WHAT IS BEING ASKED: Look through the data and write out every line with the word "marks" in it.

##### DATA EXTRACT

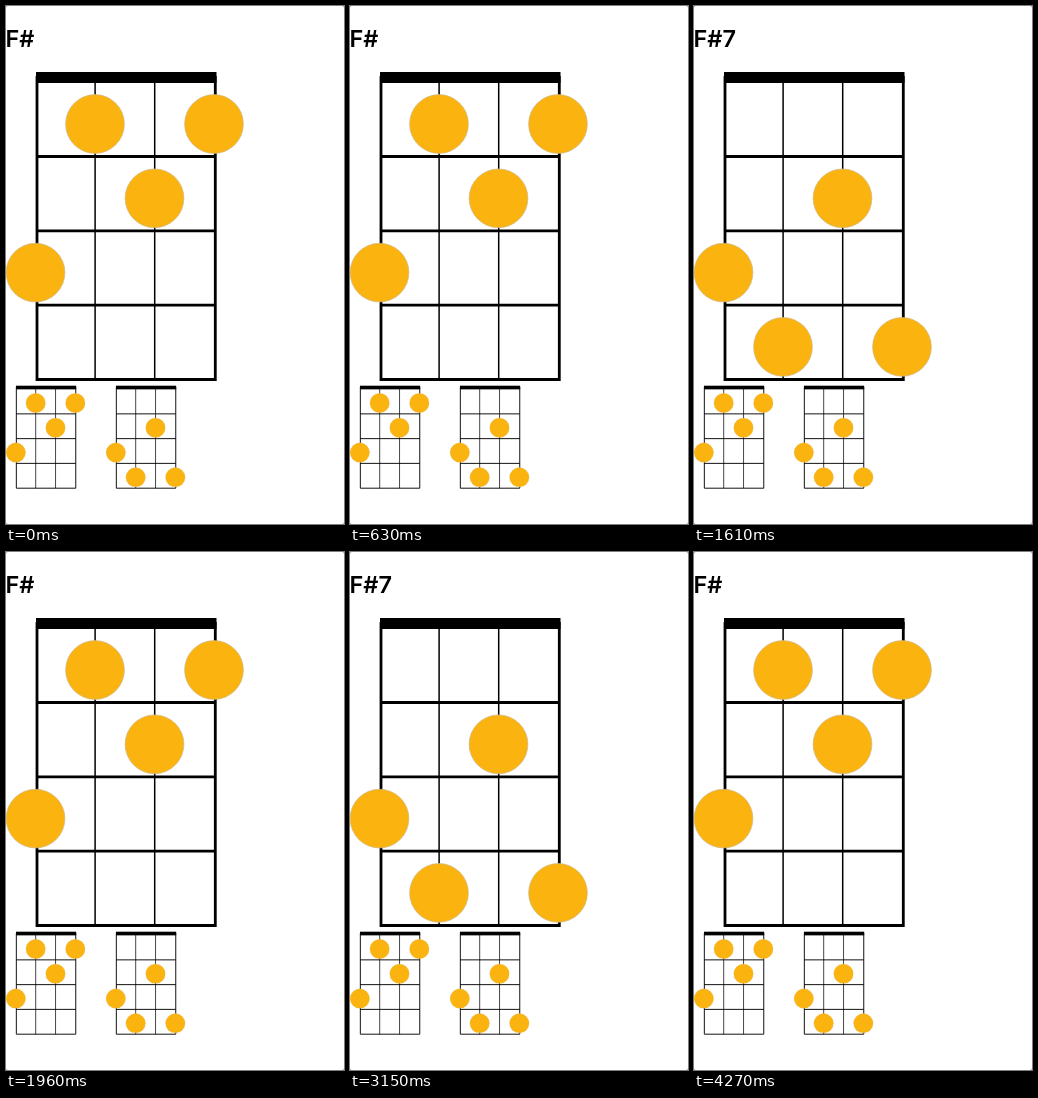
Animation of 338 by 518 pixels, one loop 4.34 s. Source, as an HTML page:

```html
<!DOCTYPE html>
<html lang="en">
<head>
<meta charset="utf-8">
<title>Chord chart</title>
<style>
html, body { margin: 0; width: 100%; height: 100%; overflow: hidden; background: #fff; }
svg { display: block; width: 338px; height: 518px; }
text { font: 600 23.5px Inter, "Open Sans", sans-serif; }
</style>
</head>
<body>
<svg id="stage" viewBox="0 0 338 518">
  <rect width="338" height="518" fill="#999"/>
  <rect width="338" height="518" rx="2" fill="#fff"/>
</svg>
<script>
const LOOP = 4340;
const FRAME = 70;
const ROOT = { name: 'F#', frets: [3, 1, 2, 1] };
const SEVENTH = { name: 'F#7', frets: [3, 4, 2, 4] };
// Start time of each chord
const STEPS = [[0, ROOT], [1400, SEVENTH], [1960, ROOT], [2520, SEVENTH], [3500, ROOT]];

const stage = document.getElementById('stage');

function add(parent, tag, attrs) {
  const el = document.createElementNS('http://www.w3.org/2000/svg', tag);
  for (const key in attrs) el.setAttribute(key, attrs[key]);
  return parent.appendChild(el);
}

function drawChart(parent, frets, thin) {
  add(parent, 'rect', { x: 30, y: 66, width: 180.5, height: 11 });
  const line = (d, width) =>
    add(parent, 'path', { d, fill: 'none', stroke: '#000', 'stroke-width': width });
  line('M31 70V373.5H209.3V70', 2.8);
  for (let i = 0; i < 3; i++) line(`M31 ${150.5 + i * 74.3}H209.3`, 2.8);
  line('M89.1 76V373.5M148.7 76V373.5', thin);
  frets.forEach((fret, i) => add(parent, 'circle', {
    cx: 29.5 + i * 59.5, cy: 43.7 + fret * 74.3, r: 29.4,
    fill: '#fbb40f', stroke: '#cdb98f', 'stroke-width': 0.7
  }));
}

const views = [ROOT, SEVENTH].map((chord, i) => {
  const view = add(stage, 'g', {});
  add(view, 'text', { x: -0.5, y: 41 }).textContent = chord.name;
  drawChart(view, chord.frets, 1.5);
  const mini = add(stage, 'g', { transform: `translate(${i * 100} 357.7) scale(.3333)` });
  drawChart(mini, chord.frets, 2.2);
  return { chord, view };
});

function draw(now) {
  const t = Math.floor((now % LOOP) / FRAME) * FRAME;
  const current = STEPS.filter(([start]) => start <= t).pop()[1];
  for (const { chord, view } of views) {
    view.setAttribute('visibility', chord === current ? 'visible' : 'hidden');
  }
}

const begin = performance.now();
function tick() {
  draw(performance.now() - begin);
  requestAnimationFrame(tick);
}
tick();
</script>
</body>
</html>
```
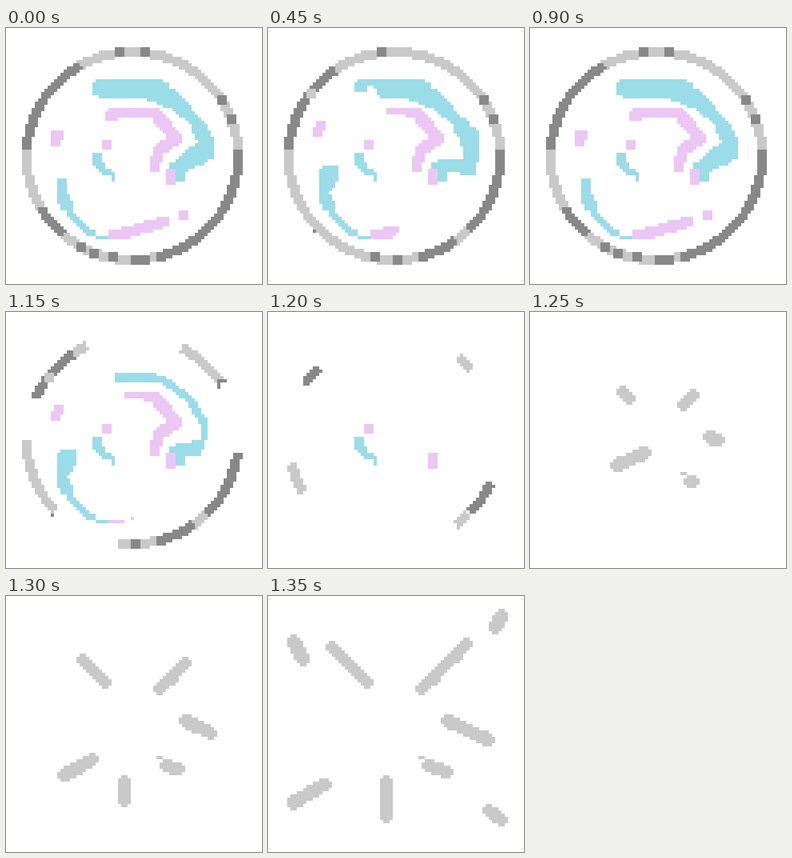
An HTML page with a canvas that plays this animation: 320 px wide and 320 px high, repeating every 1400 ms.

```html
<!DOCTYPE html>
<html lang="en">
<head>
<meta charset="utf-8">
<title>Bubble</title>
<style>
html, body { margin: 0; width: 100%; height: 100%; overflow: hidden; background: #fff; }
canvas { display: block; width: 100%; height: 100%; }
</style>
</head>
<body>
<canvas id="stage" width="320" height="320"></canvas>
<script>
const ctx = document.getElementById('stage').getContext('2d');
const CELL = 4, LOOP = 1400;
const LIGHT = '#c9c9c9', DARK = '#888888', CYAN = '#9adce8', PINK = '#ecc6f4';
const rad = deg => deg * Math.PI / 180;
const mix = (a, b, k) => a + (b - a) * k;

// All coordinates below are in cells of the 80 x 80 grid.
function rect(color, x, y, w, h = w) {
  ctx.fillStyle = color;
  ctx.fillRect(x * CELL, y * CELL, w * CELL, h * CELL);
}

// Drags a square brush through key points [x, y, width].
function stroke(color, points) {
  for (let i = 1; i < points.length; i++) {
    const [x0, y0, w0] = points[i - 1], [x1, y1, w1] = points[i];
    const steps = Math.ceil(2 * Math.hypot(x1 - x0, y1 - y0));
    for (let s = 0; s <= steps; s++) {
      const k = s / steps, w = Math.round(mix(w0, w1, k));
      rect(color, Math.round(mix(x0, x1, k) - w / 2), Math.round(mix(y0, y1, k) - w / 2), w);
    }
  }
}

// Part of the rim, angles in degrees clockwise from the right.
function rim(color, from, to) {
  for (let y = 0; y < 80; y++) {
    for (let x = 0; x < 80; x++) {
      const dx = x - 39, dy = y - 39.5;
      const outside = Math.hypot(dx / 34.5, dy / 34) > 1;
      const inside = Math.hypot(dx / 31.5, dy / 31) < 1;
      if (outside || inside) continue;
      const turn = Math.atan2(dy, dx) * 180 / Math.PI - from;
      if ((turn + 720) % 360 <= to - from) rect(color, x, y, 1);
    }
  }
}

// Square marks sitting on the rim.
function marks(color, ...angles) {
  for (const a of angles) {
    const x = Math.round(39 + 33 * Math.cos(rad(a)));
    const y = Math.round(39.49 + 32.5 * Math.sin(rad(a)));
    rect(color, x - 1, y - 1, 3);
  }
}

const lump = [[55, 43, 4], [52, 44, 2], [54.5, 46.5, 3]];
const bend = [[46, 19, 6], [54, 24, 4], [58.5, 28.5, 3]];
const swirl = [[17.5, 52.5, 3], [20.8, 59, 2], [25, 63, 2], [28.5, 65.5, 1], [31.5, 65.5, 1]];
const hook = [[28.5, 40.5, 3], [29, 42.5, 2], [31, 45, 2], [33.5, 45.5, 1], [33.5, 47.5, 1]];
const curl = [[46.5, 26.5, 3], [49, 29.5, 3], [53.2, 34.5, 3], [47.5, 38.5, 3], [46.5, 43.5, 3]];

function core() {
  stroke(CYAN, hook);
  rect(PINK, 30, 35, 3);
  rect(PINK, 50, 44, 3, 5);
}

function tallInside() {
  core();
  stroke(PINK, [[38, 26, 2], [43, 26, 2], ...curl]);
  stroke(CYAN, [[19.5, 45.5, 5], [18.5, 46.5, 5], [17.5, 50.5, 3], ...swirl]);
  rect(PINK, 15, 29, 3);
  rect(PINK, 14, 31, 3);
}

function wideBubble() {
  rim(LIGHT, 0, 360);
  rim(DARK, 183.5, 240);
  rim(DARK, -3.5, 77);
  rim(DARK, 80.5, 91);
  rim(DARK, 131.5, 150.5);
  marks(DARK, 263, 277, -32, -20.4, 100.5, 111.3, 119);
  stroke(CYAN, [[28.5, 18.5, 3], [32, 19, 6], ...bend, [61.8, 34, 4], [62.5, 38, 5], ...lump]);
  stroke(PINK, [[32.5, 27.5, 3], [34.5, 26.5, 3], ...curl]);
  core();
  rect(PINK, 14, 32, 4, 3);
  rect(PINK, 14, 35, 3, 2);
  stroke(CYAN, [[17.5, 48.5, 3], ...swirl]);
  stroke(PINK, [[33.5, 64.5, 3], [36, 64.5, 3], [49.5, 60.5, 3]]);
  rect(PINK, 54, 57, 3);
}

function tallBubble() {
  rim(LIGHT, 0, 360);
  rim(DARK, 183.5, 235.6);
  rim(DARK, -3.5, 77);
  rim(LIGHT, 45, 54);
  marks(LIGHT, 217);
  marks(DARK, 263, -32, -20.4, 100.5, 88);
  rect(DARK, 14, 63, 1);
  stroke(CYAN, [[28.5, 18.5, 3], [31, 17, 2], [34, 17, 2], [38, 19, 6], ...bend,
    [63.5, 35, 5], [63, 44, 4], [60, 43, 4], ...lump]);
  tallInside();
  stroke(PINK, [[33.5, 64.5, 3], [36, 64.5, 3], [40, 63, 2]]);
}

function breaking() {
  rim(DARK, 203.4, 235.6);
  rim(LIGHT, 235.6, 244);
  marks(LIGHT, 217);
  rim(LIGHT, -62, -33);
  rim(LIGHT, 137, 179.5);
  rim(DARK, 7, 77);
  rim(LIGHT, 45, 54);
  rim(LIGHT, 77, 98);
  marks(DARK, 88);
  rect(DARK, 66, 21, 3, 1);
  rect(DARK, 66, 22, 1, 2);
  rect(DARK, 14, 63, 1);
  stroke(CYAN, [[35.5, 20.5, 3], [42.5, 20.5, 3], [49, 21, 2], [57, 27, 2],
    [61.5, 34, 2], [62, 38, 2], [61.5, 40, 1], [59, 43, 4], ...lump]);
  tallInside();
  rect(PINK, 32, 65, 5, 1);
  rect(PINK, 39, 64, 1);
}

function fading() {
  rim(DARK, 212, 224);
  rim(LIGHT, -52, -42);
  rim(LIGHT, 150, 167);
  rim(DARK, 24, 44);
  rim(LIGHT, 45, 54);
  core();
}

// Rounded four-cell brush.
function ray(x0, y0, x1, y1) {
  const steps = Math.ceil(2 * Math.hypot(x1 - x0, y1 - y0));
  for (let s = 0; s <= steps; s++) {
    const x = Math.round(mix(x0, x1, s / steps)), y = Math.round(mix(y0, y1, s / steps));
    rect(LIGHT, x - 1, y - 2, 2, 4);
    rect(LIGHT, x - 2, y - 1, 4, 2);
  }
}

// Start, end and delay of each growing ray.
const rays = [
  [31, 27, 20, 16, 0], [48, 29, 62, 15, 0], [56, 39, 69, 45, 0], [50, 53, 56, 55, 0],
  [37, 58, 37, 69, 0.2],
  [8, 14, 11, 20, 0.6], [71, 10, 73, 6, 0.6], [69, 67, 73, 70, 0.6]
];

function splash(p) {
  for (const [x0, y0, x1, y1, delay] of rays) {
    const k = (p - delay) / (1 - delay);
    if (k > 0) ray(x0, y0, mix(x0, x1, k), mix(y0, y1, k));
  }
  const k = (p - 0.2) / 0.8;
  ray(mix(36, 18, k), mix(44, 58.5, k), mix(27, 8, k), mix(48, 64.5, k));
  rect(LIGHT, 47, 50, 2, 1);
}

const poses = [
  [0, wideBubble], [450, tallBubble], [900, wideBubble], [1150, breaking], [1200, fading],
  [1250, () => splash(0.2)], [1300, () => splash(0.6)], [1350, () => splash(1)]
];

let shown = -1;
const start = performance.now();

function tick() {
  const t = (performance.now() - start) % LOOP;
  let i = poses.length - 1;
  while (poses[i][0] > t) i--;
  if (i !== shown) {
    shown = i;
    rect('#fff', 0, 0, 80);
    poses[i][1]();
  }
  requestAnimationFrame(tick);
}
tick();
</script>
</body>
</html>
```
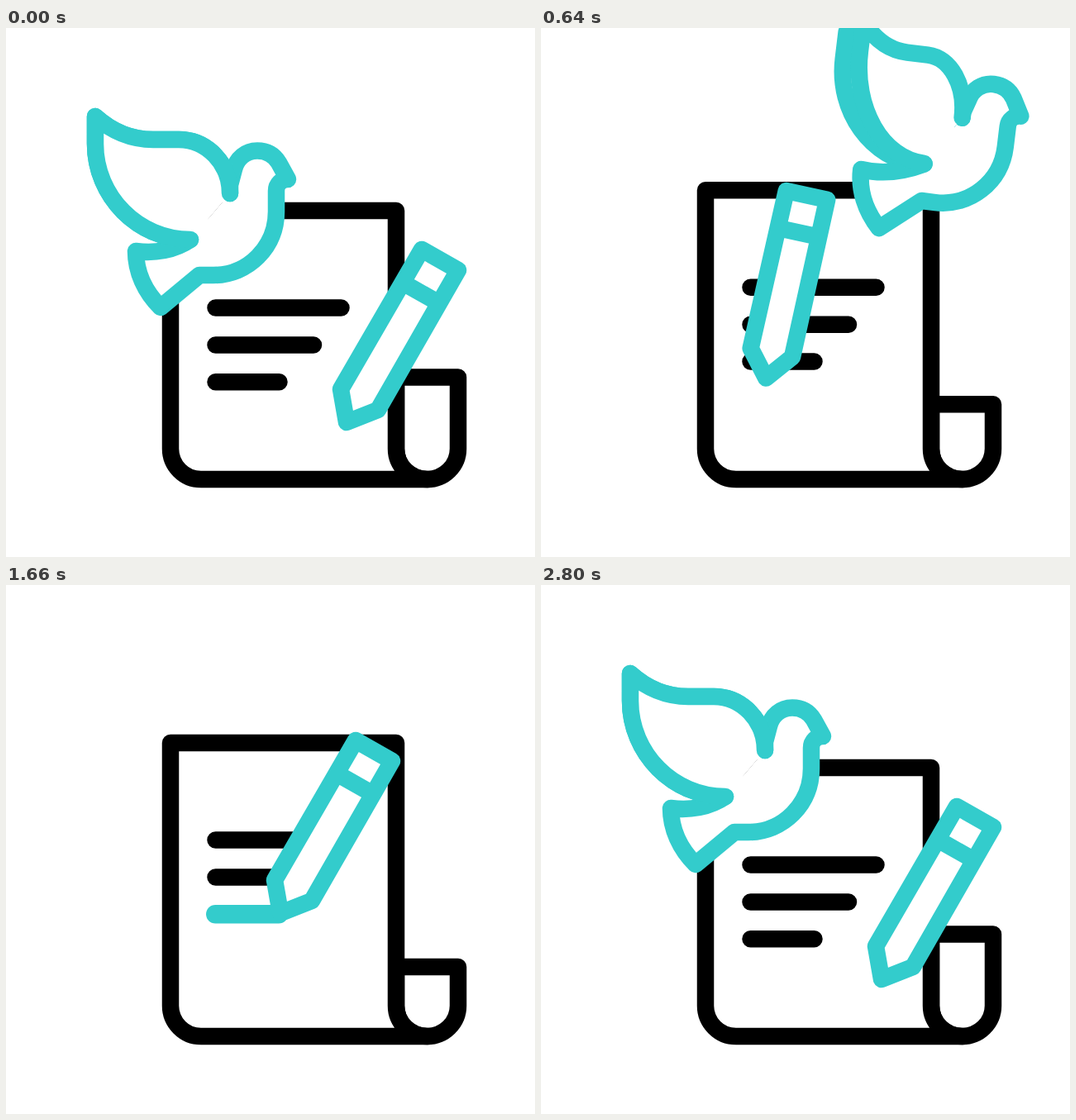
Recreate the animation shown at these times as an HTML page. Size 640 px wide and 640 px high, loop 2.82 s.

```html
<!DOCTYPE html>
<html lang="en">
<head>
<meta charset="utf-8">
<title>Dove and treaty</title>
<style>
  html, body { margin: 0; height: 100%; overflow: hidden; background: #fff; }
  svg { display: block; width: 100vw; height: 100vh; }
  path { fill: #fff; stroke: #000; stroke-width: 20.5; stroke-linecap: round; stroke-linejoin: round; }
  .teal path, path.teal { stroke: #3cc; }
  #ink { stroke-width: 22.5; }
</style>
</head>
<body>
<svg viewBox="0 0 640 640">
  <path id="curl"/>
  <path id="paper"/>
  <g id="lines">
    <path d="M253.5 338.5H405.5M253.5 383.5H372M253.5 428.3H330.5"/>
    <path id="ink" class="teal"/>
  </g>
  <g id="bird" class="teal">
    <path id="back"/>
    <path id="body"/>
    <path id="front"/>
  </g>
  <g id="pencil" class="teal">
    <path d="M503 268L547 293L450 462L412 477L405 437ZM480 308L524 333"/>
  </g>
</svg>
<script>
const LOOP = 2820;
const $ = id => document.getElementById(id);
const set = (id, name, value) => $(id).setAttribute(name, value);

// Eased progress from 0 to 1 between two times
const ease = (t, from, to) => {
  const u = Math.min(1, Math.max(0, (t - from) / (to - from)));
  return u * u * (3 - 2 * u);
};

const WING = 'M271 200C271 164 243 135 209 135H178C152 135 129 126 108 107V140C108 204 160 256 223 256';
set('back', 'd', WING);
set('front', 'd', WING);

// Shift by (x, y) and turn around a pivot that belongs to the shape
const place = (id, x, y, angle, px, py) =>
  set(id, 'transform', `translate(${x} ${y}) rotate(${angle} ${px} ${py})`);

const scaleWing = (id, sx, sy) =>
  set(id, 'd', WING.replace(/([MCHV])([^MCHV]*)/g, (_, cmd, args) => {
    const flip = cmd === 'V' ? 1 : 0;
    return cmd + args.trim().split(' ').map((n, i) =>
      (i + flip) % 2 ? 282 + (n - 282) * sy : 271 + (n - 271) * sx).join(' ');
  }));

function drawPaper(t) {
  const e = ease(t, 200, 800) - ease(t, 1800, 2400);
  const top = 221 - 30 * e, fold = 422.5 + 39.5 * e;
  set('paper', 'd', `M510 546H236A37 37 0 0 1 199 509V${top}H472V509A37.5 37 0 0 0 510 546`);
  set('curl', 'd', `M472 ${fold}H547V509A37.5 37 0 0 1 472 509Z`);
  set('lines', 'transform', `translate(0 ${-30 * e})`);
}

function drawPencil(t) {
  const a = ease(t, 200, 800), b = ease(t, 1000, 1660), c = ease(t, 1800, 2400);
  const x = -a * (198 - 35 * a) + 83 * b + 80 * c;
  const y = -a * (5.7 + 71.3 * a) - 3 * b + 80 * c;
  place('pencil', x, y, 21 * (b - a), 412, 477);
  set('ink', 'd', `M253.3 428.3H${253.3 + 76.7 * b}`);
  set('ink', 'opacity', t < 1000 ? 0 : 1 - ease(t, 2400, 2780));
}

function drawBird(t) {
  const leaving = t < 1800;
  const s = leaving ? ease(t, 0, 1540) : 0;
  if (leaving) {
    const x = s * (620.6 - 38 * s - 109.5 * s * s);
    const y = s * (-149.6 - 302 * s + 55 * s * s);
    place('bird', x, y, 18.3 * s, 187, 338);
  } else {
    const r = 1 - ease(t, 2080, 2800);
    place('bird', -418 * r, -31 * r, 30 * r, 187, 338);
  }
  scaleWing('back', 1 - 0.19 * s, 1);
  scaleWing('front', 1 - 0.5 * s, 1 + 0.22 * s);
  const neck = 17 * s;
  set('body', 'd', `M${223 + 24 * s} ${256 - 4 * s}C204 269 180 273 157 270C157 295 168 319 187 338
    L234 299H251C293 299 327 265 327 222V197C327 189 333 183 341 183L330 163
    C324 153 315 148.5 304 148.5C290 148.5 279 158 276 171L271 ${190 - neck / 2}V${200 - neck}`);
}

function frame(now) {
  const t = now % LOOP;
  drawPaper(t);
  drawPencil(t);
  drawBird(t);
  requestAnimationFrame(frame);
}
frame(0);
</script>
</body>
</html>
```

##########

EXERCISE ANSWER:
// Square marks sitting on the rim.
function marks(color, ...angles) {
  marks(DARK, 263, 277, -32, -20.4, 100.5, 111.3, 119);
  marks(LIGHT, 217);
  marks(DARK, 263, -32, -20.4, 100.5, 88);
  marks(LIGHT, 217);
  marks(DARK, 88);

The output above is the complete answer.